Raw data
▽
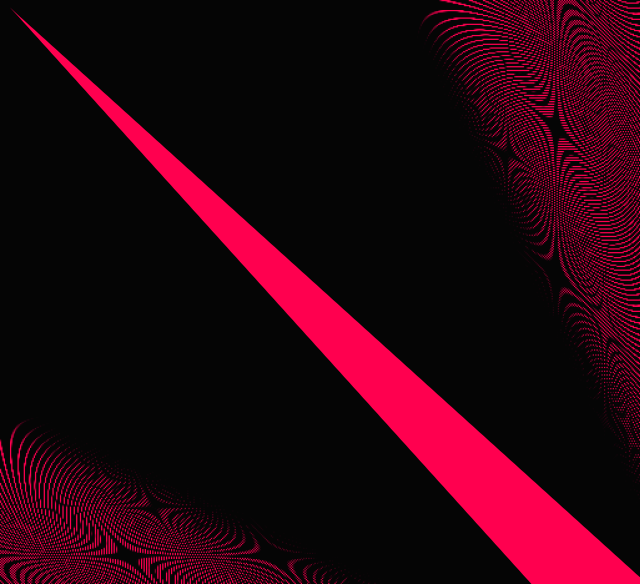
Give the GLSL for this background, as a Shadertoy shader.

```glsl
// A crimson wedge fans out from the upper left over near-black, flanked by two moire fields.
// The fields sample a fast cubic wave on a coarse lattice, so its aliasing draws hyperbolas
// and dark stars; folding about the diagonal yields both fields from one formula.

const vec3 NIGHT = vec3(0.018, 0.018, 0.02);
const vec3 CRIMSON = vec3(1.0, 0.0, 0.31);
const float ROWS = 468.0; // lattice rows over the canvas height

// Brightness of one lattice cell, counted from the top left.
float moireCell(vec2 cell) {
    float across = max(cell.x, cell.y) - 328.0;
    float along = min(cell.x, cell.y);

    // The quarter turn keeps the axes and the star centre dark.
    float cycles = (across * along - 0.00248 * across * across * across) * 0.5 / 117.0 + 0.25;
    float wave = cos(6.283185 * fract(cycles));

    // Dots thin out toward the slanted inner border.
    float inside = across + 16.0 - 0.47 * along;
    float threshold = mix(1.15, 0.62, smoothstep(-4.0, 75.0, inside));
    float dots = smoothstep(threshold - 0.14, threshold + 0.14, wave);
    return dots * step(0.0, across);
}

// Lattice cells with edges softened over one output pixel.
float moireField(vec2 grid, float pixel) {
    vec2 shifted = grid - 0.5;
    vec2 base = floor(shifted);
    vec2 blend = clamp((fract(shifted) - 0.5) / pixel + 0.5, 0.0, 1.0);
    float sum = 0.0;
    for (int i = 0; i < 4; i++) {
        vec2 corner = vec2(i % 2, i / 2);
        vec2 weight = mix(1.0 - blend, blend, corner);
        sum += weight.x * weight.y * moireCell(base + corner);
    }
    return sum;
}

// Signed distance to the wedge, positive inside.
float wedgeDistance(vec2 grid) {
    vec2 fromApex = grid - vec2(9.5, 7.5);
    float nearSide = min(fromApex.x, fromApex.y);
    float farSide = max(fromApex.x, fromApex.y);
    return (1.106 * nearSide - farSide) / length(vec2(1.106, 1.0));
}

void mainImage(out vec4 fragColor, in vec2 fragCoord) {
    // Lattice coordinates with y running down from the top edge
    float pixel = ROWS / iResolution.y;
    vec2 grid = vec2(fragCoord.x, iResolution.y - fragCoord.y) * pixel;

    float wedge = clamp(wedgeDistance(grid) / pixel + 0.5, 0.0, 1.0);
    float ink = max(wedge, moireField(grid, pixel));
    fragColor = vec4(mix(NIGHT, CRIMSON, ink), 1.0);
}
```
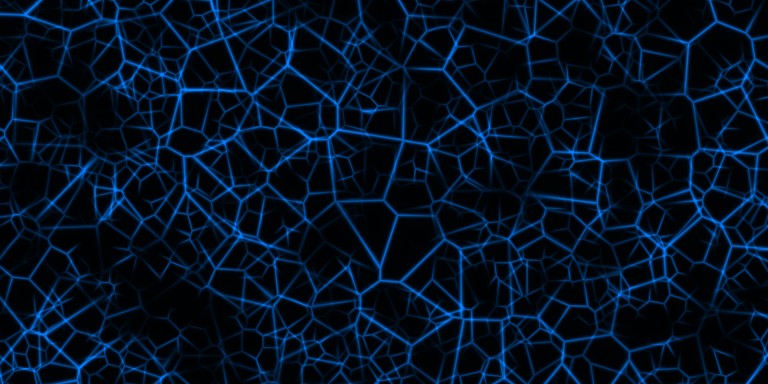
Write a WebGL 2 fragment shader that draws this pattern.

```glsl
#version 300 es
precision highp float;
precision highp int;

// A glowing blue web on black: three layers of Voronoi cell borders, each finer
// and fainter than the last. Borders come from the two nearest seeds of a point;
// smooth noise fades the strands in and out along their length.

#define CELLS 6.6          // coarsest cells per canvas height
#define LAYERS 3
#define LAYER_SCALE 1.65   // cell frequency ratio between layers
#define LAYER_GAIN 0.88    // brightness ratio between layers
#define BRIGHTNESS 0.82
#define STRAND_WIDTH 0.024 // falloff of the coarsest strands, in cells
#define WIDTH_GROWTH 1.36  // relative widening of finer strands
#define HALO 0.05          // strength of the soft glow around a strand
#define FADE_STEP 0.15     // how much sparser each finer layer becomes
#define SAMPLES 2          // antialiasing samples per axis
#define STRAND_COLOR vec3(0.014, 0.49, 1.0)
#define BACKGROUND vec3(0.0, 0.004, 0.006)

uniform vec2 u_resolution;
out vec4 fragColor;

// Integer hash giving two values in 0..1 for a lattice cell.
vec2 hash2(vec2 cell, uint seed) {
    uvec2 h = uvec2(ivec2(cell)) + uvec2(seed * 747796405u, seed * 277803737u);
    h = h * 1664525u + 1013904223u;
    h.x += h.y * 1664525u;
    h.y += h.x * 1664525u;
    h ^= h >> 16u;
    h.x += h.y * 1664525u;
    h.y += h.x * 1664525u;
    h ^= h >> 16u;
    return vec2(h >> 8u) / 16777216.0;
}

float valueNoise(vec2 p, uint seed) {
    vec2 cell = floor(p);
    vec2 t = smoothstep(0.0, 1.0, fract(p));
    float low = mix(hash2(cell, seed).x, hash2(cell + vec2(1, 0), seed).x, t.x);
    float high = mix(hash2(cell + vec2(0, 1), seed).x, hash2(cell + vec2(1, 1), seed).x, t.x);
    return mix(low, high, t.y);
}

// Distance to the cell border, shortened a little where two seeds lie close
// together so that those strands spread into a soft smear.
float borderDistance(vec2 p, uint seed) {
    vec2 cell = floor(p);
    vec2 local = p - cell;
    vec2 nearest = vec2(8.0);
    vec2 second = vec2(8.0);
    for (int y = -2; y <= 2; y++) {
        for (int x = -2; x <= 2; x++) {
            vec2 offset = vec2(x, y);
            vec2 toSeed = offset + hash2(cell + offset, seed) - local;
            float d = dot(toSeed, toSeed);
            if (d < dot(nearest, nearest)) {
                second = nearest;
                nearest = toSeed;
            } else if (d < dot(second, second)) {
                second = toSeed;
            }
        }
    }
    float difference = dot(second, second) - dot(nearest, nearest);
    float reach = length(second) + length(nearest);
    return difference / (0.5 * reach + 1.5 * distance(second, nearest));
}

// Summed light of all layers at a point in canvas heights.
float webLight(vec2 p) {
    const mat2 turn = mat2(0.8, 0.6, -0.6, 0.8);
    float light = 0.0;
    float gain = BRIGHTNESS;
    float width = STRAND_WIDTH;
    vec2 q = p * CELLS;
    for (int i = 0; i < LAYERS; i++) {
        uint seed = uint(i) * 2u + 1u;
        float d = borderDistance(q, seed) / width;
        float strand = exp(-pow(d, 1.4)) + HALO * exp(-d / 4.0);
        float fadeStart = FADE_STEP * float(i);
        float fade = smoothstep(fadeStart, fadeStart + 0.75, valueNoise(q * 0.9, seed + 1u));
        light += gain * fade * strand;
        q = turn * q * LAYER_SCALE + 17.3;
        gain *= LAYER_GAIN;
        width *= WIDTH_GROWTH;
    }
    return light;
}

void main() {
    // Average a small grid of samples inside the pixel.
    float light = 0.0;
    for (int y = 0; y < SAMPLES; y++) {
        for (int x = 0; x < SAMPLES; x++) {
            vec2 shift = (vec2(x, y) + 0.5) / float(SAMPLES) - 0.5;
            light += webLight((gl_FragCoord.xy + shift) / u_resolution.y);
        }
    }
    light /= float(SAMPLES * SAMPLES);

    vec3 color = BACKGROUND + STRAND_COLOR * min(light, 1.0);
    fragColor = vec4(color, 1.0);
}
```
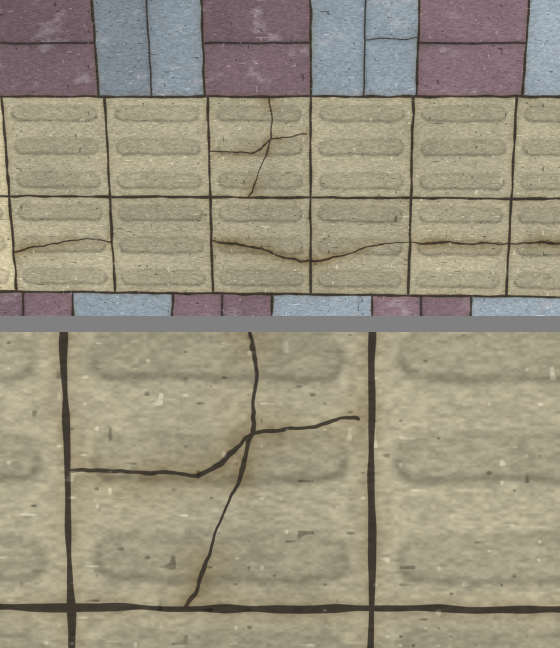
Top: the whole. Bottom: its middle third, enlarged.
A WebGL 1 fragment shader for this texture:

```glsl
precision highp float;
// Worn pavement: two rows of ribbed, cracked sand tiles between bands of plum and blue-grey pavers.
uniform vec2 u_resolution;

#define AXIS 0.983                    // x of the seam that stays upright
#define BAND_TOP 0.3055               // joints between bands, measured downwards
#define BAND_MID 0.625
#define BAND_LOW 0.932
#define JOINT 0.0040                  // half width of a joint
#define GRAIN 0.26
#define SAND vec3(0.665, 0.635, 0.535)
#define CREAM vec3(0.77, 0.73, 0.60)
#define PLUM vec3(0.475, 0.395, 0.425)
#define BLUE vec3(0.545, 0.59, 0.625)
#define GAP vec3(0.21, 0.19, 0.165)
#define RUST vec3(0.43, 0.35, 0.21)

float hash(vec2 p) {
  vec3 q = fract(vec3(p.xyx) * 0.1031);
  q += dot(q, q.yzx + 33.33);
  return fract((q.x + q.y) * q.z);
}

float noise(vec2 p) {
  vec2 i = floor(p), f = fract(p);
  f = f * f * (3.0 - 2.0 * f);
  return mix(mix(hash(i), hash(i + vec2(1, 0)), f.x),
             mix(hash(i + vec2(0, 1)), hash(i + vec2(1, 1)), f.x), f.y);
}

float fbm(vec2 p) {
  float sum = 0.0, amp = 0.5;
  for (int i = 0; i < 4; i++) {
    sum += amp * noise(p);
    p = p * 2.03 + 17.1;
    amp *= 0.5;
  }
  return sum;
}

float segment(vec2 p, vec2 a, vec2 b) {
  vec2 d = b - a;
  return length(p - a - d * clamp(dot(p - a, d) / dot(d, d), 0.0, 1.0));
}

// Coverage of a smooth-edged line at distance d
float line(float d, float halfWidth) {
  float soft = 0.8 / u_resolution.y;
  return 1.0 - smoothstep(halfWidth - soft, halfWidth + soft, abs(d));
}

// Distance to the fractures in the sand tiles
float cracks(vec2 p, vec2 id) {
  p += 0.022 * (vec2(fbm(p * 18.0), fbm(p * 18.0 + 40.0)) - 0.47);
  float x = p.x - AXIS;
  if (id.y > 0.5) {
    if (id.x == -2.0 || id.x < -3.0) return 1.0;
    float path = 0.765 + 0.065 * exp(-x * x / 0.025) + 0.2 * max(-0.75 - x, 0.0);
    return abs(p.y - path);
  }
  if (id.x != -1.0) return 1.0;
  vec2 knee = vec2(0.857, 0.447);
  float d = min(segment(p, vec2(0.853, 0.30), knee), segment(p, knee, vec2(0.782, 0.63)));
  d = min(d, segment(p, knee, vec2(0.965, 0.425)));
  vec2 bend = vec2(0.80, 0.49);
  return min(d, min(segment(p, bend, knee), segment(p, vec2(0.66, 0.478), bend)));
}

// Ribbed sand tiles, three raised bars each
vec3 sandTile(vec2 p, vec2 id, vec2 uv, vec2 size) {
  vec3 col = id.x < -3.5 ? CREAM : SAND;
  col *= 0.96 + 0.08 * hash(id + 7.0);
  vec2 q = (vec2(uv.x, fract(uv.y * 3.0)) - 0.5) * size / vec2(1.0, 3.0);
  float bar = length(vec2(max(abs(q.x) - 0.108, 0.0), q.y)) - 0.024;
  bar += 0.007 * (fbm(p * 30.0) - 0.47);
  col *= 1.03 - 0.08 * smoothstep(0.006, -0.006, bar);
  float rim = exp(-bar * bar / 0.00003) * (0.45 + 0.75 * fbm(p * 14.0 + 5.0));
  col *= 1.0 - rim * mix(0.07, 0.23, smoothstep(-0.015, 0.02, q.y));
  // Dirt spreads out from each crack
  float d = cracks(p, id);
  float wear = fbm(p * 11.0 + 3.0);
  col = mix(col, RUST, exp(-d * 70.0) * smoothstep(0.2, 0.7, wear) * 0.85);
  return mix(col, GAP, 0.88 * line(d, 0.0012 + 0.005 * wear * wear));
}

// Pavers laid in pairs; each half has its own tone
vec3 paverPair(vec2 p, vec2 id, vec2 uv, vec2 size, bool lower) {
  bool blue = mod(id.x, 2.0) < 0.5;
  bool upright = blue != lower;
  float across = upright ? uv.x : uv.y;
  float tone = hash(id + vec2(11.0, 3.0 + step(0.5, across)));
  vec3 col = blue ? BLUE : PLUM;
  col *= 0.90 + 0.11 * tone + 0.09 * (p.x - 0.5) + (lower ? 0.08 : 0.0);
  float d = (across - 0.5) * (upright ? size.x : size.y);
  // One snapped paver
  if (!lower && id.x == 0.0 && uv.x > 0.5)
    d = min(abs(d), abs(p.y - 0.123 - 0.008 * (noise(p * 25.0) - 0.5)) + 0.001);
  col *= 1.0 - 0.2 * exp(-abs(d) * 110.0);
  float scuff = smoothstep(0.57, 0.78, fbm(p * vec2(16.0, 24.0) + 9.0));
  col = mix(col, vec3(0.72, 0.70, 0.71), 0.38 * scuff);
  return mix(col, GAP, 0.85 * line(d, blue ? 0.0024 : 0.0034));
}

void main() {
  vec2 p = gl_FragCoord.xy / u_resolution.y;
  p.y = 1.0 - p.y;
  p.y -= 0.016 * max(p.y - BAND_TOP, 0.0) * (p.x - AXIS);
  vec2 w = p + 0.004 * (vec2(noise(p * 22.0), noise(p * 22.0 + 50.0)) - 0.5);

  // Band layout: top edge, cell size and first seam
  bool upper = w.y < BAND_TOP, lower = w.y > BAND_LOW;
  float row = step(BAND_MID, w.y);
  float top = upper ? -0.032 : lower ? BAND_LOW : mix(BAND_TOP, BAND_MID, row);
  vec2 size = vec2(0.334 - 0.0259 * w.y, mix(BAND_MID - BAND_TOP, BAND_LOW - BAND_MID, row));
  if (upper) size = vec2(0.346 - 0.035 * w.y, BAND_TOP - top);
  if (lower) size = vec2(0.315);
  vec2 cell = (w - vec2(lower ? 0.861 : AXIS, top)) / size;
  vec2 id = vec2(floor(cell.x), row), uv = fract(cell);

  vec3 col;
  if (upper || lower) col = paverPair(w, id, uv, size, lower);
  else col = sandTile(w, id, uv, size);

  // Joints with grime along their edges
  vec2 edge = min(uv, 1.0 - uv) * size;
  float d = min(edge.x, edge.y);
  float ragged = noise(p * 35.0);
  col = mix(col, RUST * 0.85, 0.4 * exp(-d * 120.0) * (0.4 + ragged));
  col = mix(col, GAP, 0.9 * line(d, JOINT * (0.55 + 0.7 * ragged)));

  // Blotches, streaked grain, pale chips and dark pits
  col *= 0.93 + 0.15 * fbm(p * 7.0);
  float grain = 0.6 * noise(p * vec2(105.0, 230.0)) + 0.4 * noise(p * vec2(230.0, 390.0) + 31.0);
  col *= 1.0 + GRAIN * (grain - 0.5);
  float chip = noise(p * vec2(75.0, 110.0) + 80.0);
  col += 0.13 * smoothstep(0.90, 0.98, chip);
  col *= 1.0 - 0.28 * smoothstep(0.10, 0.02, chip);
  gl_FragColor = vec4(col, 1.0);
}
```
△
Work order
Which lines of the records above hold the word "left"? Copy each of them.

Result
// A crimson wedge fans out from the upper left over near-black, flanked by two moire fields.
// Brightness of one lattice cell, counted from the top left.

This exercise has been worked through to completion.